- _What you have to do_
Write out all of the records precisely. Skip anything that is a picture.

- _Records_
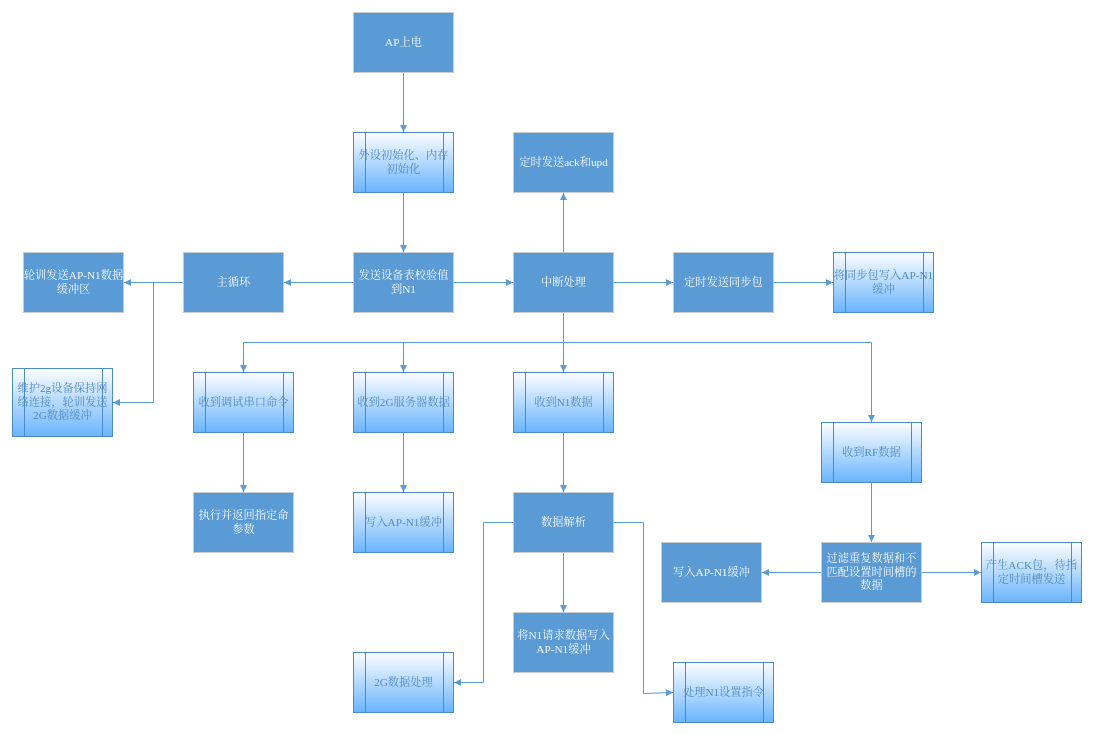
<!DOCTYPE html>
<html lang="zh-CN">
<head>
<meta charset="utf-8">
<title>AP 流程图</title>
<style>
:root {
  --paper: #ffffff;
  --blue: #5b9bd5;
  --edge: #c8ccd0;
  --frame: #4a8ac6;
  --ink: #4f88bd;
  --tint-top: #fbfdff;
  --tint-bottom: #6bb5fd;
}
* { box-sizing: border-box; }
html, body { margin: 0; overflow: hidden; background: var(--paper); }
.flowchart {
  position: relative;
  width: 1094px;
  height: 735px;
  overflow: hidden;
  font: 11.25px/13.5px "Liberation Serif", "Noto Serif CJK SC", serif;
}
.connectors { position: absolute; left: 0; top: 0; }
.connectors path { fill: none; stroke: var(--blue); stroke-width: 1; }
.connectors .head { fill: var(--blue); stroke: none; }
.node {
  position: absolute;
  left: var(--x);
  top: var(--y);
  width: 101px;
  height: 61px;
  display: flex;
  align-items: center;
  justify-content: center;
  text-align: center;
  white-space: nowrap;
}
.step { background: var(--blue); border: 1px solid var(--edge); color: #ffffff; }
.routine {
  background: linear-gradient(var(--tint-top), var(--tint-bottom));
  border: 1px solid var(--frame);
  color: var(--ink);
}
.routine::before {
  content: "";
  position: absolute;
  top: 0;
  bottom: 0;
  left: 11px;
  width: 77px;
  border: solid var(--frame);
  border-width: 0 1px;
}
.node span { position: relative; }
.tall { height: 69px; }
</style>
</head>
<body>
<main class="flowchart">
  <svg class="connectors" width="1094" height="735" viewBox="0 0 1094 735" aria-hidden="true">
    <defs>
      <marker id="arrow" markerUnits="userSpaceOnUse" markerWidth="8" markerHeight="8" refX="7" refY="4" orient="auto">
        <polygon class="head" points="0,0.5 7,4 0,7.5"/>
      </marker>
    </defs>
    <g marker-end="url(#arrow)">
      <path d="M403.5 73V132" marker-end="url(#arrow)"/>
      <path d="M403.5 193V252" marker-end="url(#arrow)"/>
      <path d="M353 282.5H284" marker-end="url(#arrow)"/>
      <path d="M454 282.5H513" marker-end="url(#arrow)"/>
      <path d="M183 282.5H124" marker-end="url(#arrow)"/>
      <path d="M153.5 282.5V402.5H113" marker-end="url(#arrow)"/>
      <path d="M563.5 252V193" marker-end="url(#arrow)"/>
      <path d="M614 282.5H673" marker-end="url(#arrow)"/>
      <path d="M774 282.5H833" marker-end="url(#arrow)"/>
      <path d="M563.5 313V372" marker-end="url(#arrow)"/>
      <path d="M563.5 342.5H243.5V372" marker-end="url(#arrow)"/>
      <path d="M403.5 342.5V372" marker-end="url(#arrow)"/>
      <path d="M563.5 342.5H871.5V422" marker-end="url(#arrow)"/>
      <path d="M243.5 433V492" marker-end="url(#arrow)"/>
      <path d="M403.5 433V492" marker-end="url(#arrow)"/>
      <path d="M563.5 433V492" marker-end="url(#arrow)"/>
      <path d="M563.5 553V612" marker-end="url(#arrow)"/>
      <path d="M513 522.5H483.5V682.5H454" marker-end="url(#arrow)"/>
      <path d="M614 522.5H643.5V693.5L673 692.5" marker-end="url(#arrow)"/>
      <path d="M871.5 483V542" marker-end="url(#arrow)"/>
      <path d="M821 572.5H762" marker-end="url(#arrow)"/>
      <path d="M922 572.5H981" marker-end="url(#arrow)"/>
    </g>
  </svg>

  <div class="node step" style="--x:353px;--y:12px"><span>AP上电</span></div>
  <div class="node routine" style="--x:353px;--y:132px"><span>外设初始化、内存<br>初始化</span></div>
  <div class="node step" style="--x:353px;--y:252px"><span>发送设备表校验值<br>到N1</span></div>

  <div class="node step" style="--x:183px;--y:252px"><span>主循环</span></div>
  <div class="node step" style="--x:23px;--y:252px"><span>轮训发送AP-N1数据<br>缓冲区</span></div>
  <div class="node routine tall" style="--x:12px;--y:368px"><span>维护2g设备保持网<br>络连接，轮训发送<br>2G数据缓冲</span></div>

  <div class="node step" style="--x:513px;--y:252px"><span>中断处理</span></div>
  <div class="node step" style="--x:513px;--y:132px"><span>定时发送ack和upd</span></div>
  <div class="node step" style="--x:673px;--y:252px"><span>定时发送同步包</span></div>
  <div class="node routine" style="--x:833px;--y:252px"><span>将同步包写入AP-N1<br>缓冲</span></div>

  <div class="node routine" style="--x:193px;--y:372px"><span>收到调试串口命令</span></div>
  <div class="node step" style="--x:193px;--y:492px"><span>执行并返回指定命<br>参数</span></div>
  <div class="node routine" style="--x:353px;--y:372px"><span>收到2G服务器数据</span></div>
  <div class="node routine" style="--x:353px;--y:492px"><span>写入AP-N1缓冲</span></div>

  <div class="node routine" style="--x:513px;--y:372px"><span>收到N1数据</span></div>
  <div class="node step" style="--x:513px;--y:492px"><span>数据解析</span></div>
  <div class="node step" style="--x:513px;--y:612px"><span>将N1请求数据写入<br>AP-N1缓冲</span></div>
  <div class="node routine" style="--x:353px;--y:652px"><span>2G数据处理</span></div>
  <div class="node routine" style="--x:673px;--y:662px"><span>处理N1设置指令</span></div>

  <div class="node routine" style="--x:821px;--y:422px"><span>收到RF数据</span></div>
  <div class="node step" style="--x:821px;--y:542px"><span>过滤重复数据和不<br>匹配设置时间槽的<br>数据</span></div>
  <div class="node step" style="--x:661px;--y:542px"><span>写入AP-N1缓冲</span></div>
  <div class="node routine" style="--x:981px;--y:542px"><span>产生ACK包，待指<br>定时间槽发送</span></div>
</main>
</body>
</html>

- _Answer for the task_
<!DOCTYPE html>
<html lang="zh-CN">
<head>
<meta charset="utf-8">
<title>AP 流程图</title>
<style>
:root {
  --paper: #ffffff;
  --blue: #5b9bd5;
  --edge: #c8ccd0;
  --frame: #4a8ac6;
  --ink: #4f88bd;
  --tint-top: #fbfdff;
  --tint-bottom: #6bb5fd;
}
* { box-sizing: border-box; }
html, body { margin: 0; overflow: hidden; background: var(--paper); }
.flowchart {
  position: relative;
  width: 1094px;
  height: 735px;
  overflow: hidden;
  font: 11.25px/13.5px "Liberation Serif", "Noto Serif CJK SC", serif;
}
.connectors { position: absolute; left: 0; top: 0; }
.connectors path { fill: none; stroke: var(--blue); stroke-width: 1; }
.connectors .head { fill: var(--blue); stroke: none; }
.node {
  position: absolute;
  left: var(--x);
  top: var(--y);
  width: 101px;
  height: 61px;
  display: flex;
  align-items: center;
  justify-content: center;
  text-align: center;
  white-space: nowrap;
}
.step { background: var(--blue); border: 1px solid var(--edge); color: #ffffff; }
.routine {
  background: linear-gradient(var(--tint-top), var(--tint-bottom));
  border: 1px solid var(--frame);
  color: var(--ink);
}
.routine::before {
  content: "";
  position: absolute;
  top: 0;
  bottom: 0;
  left: 11px;
  width: 77px;
  border: solid var(--frame);
  border-width: 0 1px;
}
.node span { position: relative; }
.tall { height: 69px; }
</style>
</head>
<body>
<main class="flowchart">
  <svg class="connectors" width="1094" height="735" viewBox="0 0 1094 735" aria-hidden="true">
    <defs>
      <marker id="arrow" markerUnits="userSpaceOnUse" markerWidth="8" markerHeight="8" refX="7" refY="4" orient="auto">
        <polygon class="head" points="0,0.5 7,4 0,7.5"/>
      </marker>
    </defs>
    <g marker-end="url(#arrow)">
      <path d="M403.5 73V132" marker-end="url(#arrow)"/>
      <path d="M403.5 193V252" marker-end="url(#arrow)"/>
      <path d="M353 282.5H284" marker-end="url(#arrow)"/>
      <path d="M454 282.5H513" marker-end="url(#arrow)"/>
      <path d="M183 282.5H124" marker-end="url(#arrow)"/>
      <path d="M153.5 282.5V402.5H113" marker-end="url(#arrow)"/>
      <path d="M563.5 252V193" marker-end="url(#arrow)"/>
      <path d="M614 282.5H673" marker-end="url(#arrow)"/>
      <path d="M774 282.5H833" marker-end="url(#arrow)"/>
      <path d="M563.5 313V372" marker-end="url(#arrow)"/>
      <path d="M563.5 342.5H243.5V372" marker-end="url(#arrow)"/>
      <path d="M403.5 342.5V372" marker-end="url(#arrow)"/>
      <path d="M563.5 342.5H871.5V422" marker-end="url(#arrow)"/>
      <path d="M243.5 433V492" marker-end="url(#arrow)"/>
      <path d="M403.5 433V492" marker-end="url(#arrow)"/>
      <path d="M563.5 433V492" marker-end="url(#arrow)"/>
      <path d="M563.5 553V612" marker-end="url(#arrow)"/>
      <path d="M513 522.5H483.5V682.5H454" marker-end="url(#arrow)"/>
      <path d="M614 522.5H643.5V693.5L673 692.5" marker-end="url(#arrow)"/>
      <path d="M871.5 483V542" marker-end="url(#arrow)"/>
      <path d="M821 572.5H762" marker-end="url(#arrow)"/>
      <path d="M922 572.5H981" marker-end="url(#arrow)"/>
    </g>
  </svg>

  <div class="node step" style="--x:353px;--y:12px"><span>AP上电</span></div>
  <div class="node routine" style="--x:353px;--y:132px"><span>外设初始化、内存<br>初始化</span></div>
  <div class="node step" style="--x:353px;--y:252px"><span>发送设备表校验值<br>到N1</span></div>

  <div class="node step" style="--x:183px;--y:252px"><span>主循环</span></div>
  <div class="node step" style="--x:23px;--y:252px"><span>轮训发送AP-N1数据<br>缓冲区</span></div>
  <div class="node routine tall" style="--x:12px;--y:368px"><span>维护2g设备保持网<br>络连接，轮训发送<br>2G数据缓冲</span></div>

  <div class="node step" style="--x:513px;--y:252px"><span>中断处理</span></div>
  <div class="node step" style="--x:513px;--y:132px"><span>定时发送ack和upd</span></div>
  <div class="node step" style="--x:673px;--y:252px"><span>定时发送同步包</span></div>
  <div class="node routine" style="--x:833px;--y:252px"><span>将同步包写入AP-N1<br>缓冲</span></div>

  <div class="node routine" style="--x:193px;--y:372px"><span>收到调试串口命令</span></div>
  <div class="node step" style="--x:193px;--y:492px"><span>执行并返回指定命<br>参数</span></div>
  <div class="node routine" style="--x:353px;--y:372px"><span>收到2G服务器数据</span></div>
  <div class="node routine" style="--x:353px;--y:492px"><span>写入AP-N1缓冲</span></div>

  <div class="node routine" style="--x:513px;--y:372px"><span>收到N1数据</span></div>
  <div class="node step" style="--x:513px;--y:492px"><span>数据解析</span></div>
  <div class="node step" style="--x:513px;--y:612px"><span>将N1请求数据写入<br>AP-N1缓冲</span></div>
  <div class="node routine" style="--x:353px;--y:652px"><span>2G数据处理</span></div>
  <div class="node routine" style="--x:673px;--y:662px"><span>处理N1设置指令</span></div>

  <div class="node routine" style="--x:821px;--y:422px"><span>收到RF数据</span></div>
  <div class="node step" style="--x:821px;--y:542px"><span>过滤重复数据和不<br>匹配设置时间槽的<br>数据</span></div>
  <div class="node step" style="--x:661px;--y:542px"><span>写入AP-N1缓冲</span></div>
  <div class="node routine" style="--x:981px;--y:542px"><span>产生ACK包，待指<br>定时间槽发送</span></div>
</main>
</body>
</html>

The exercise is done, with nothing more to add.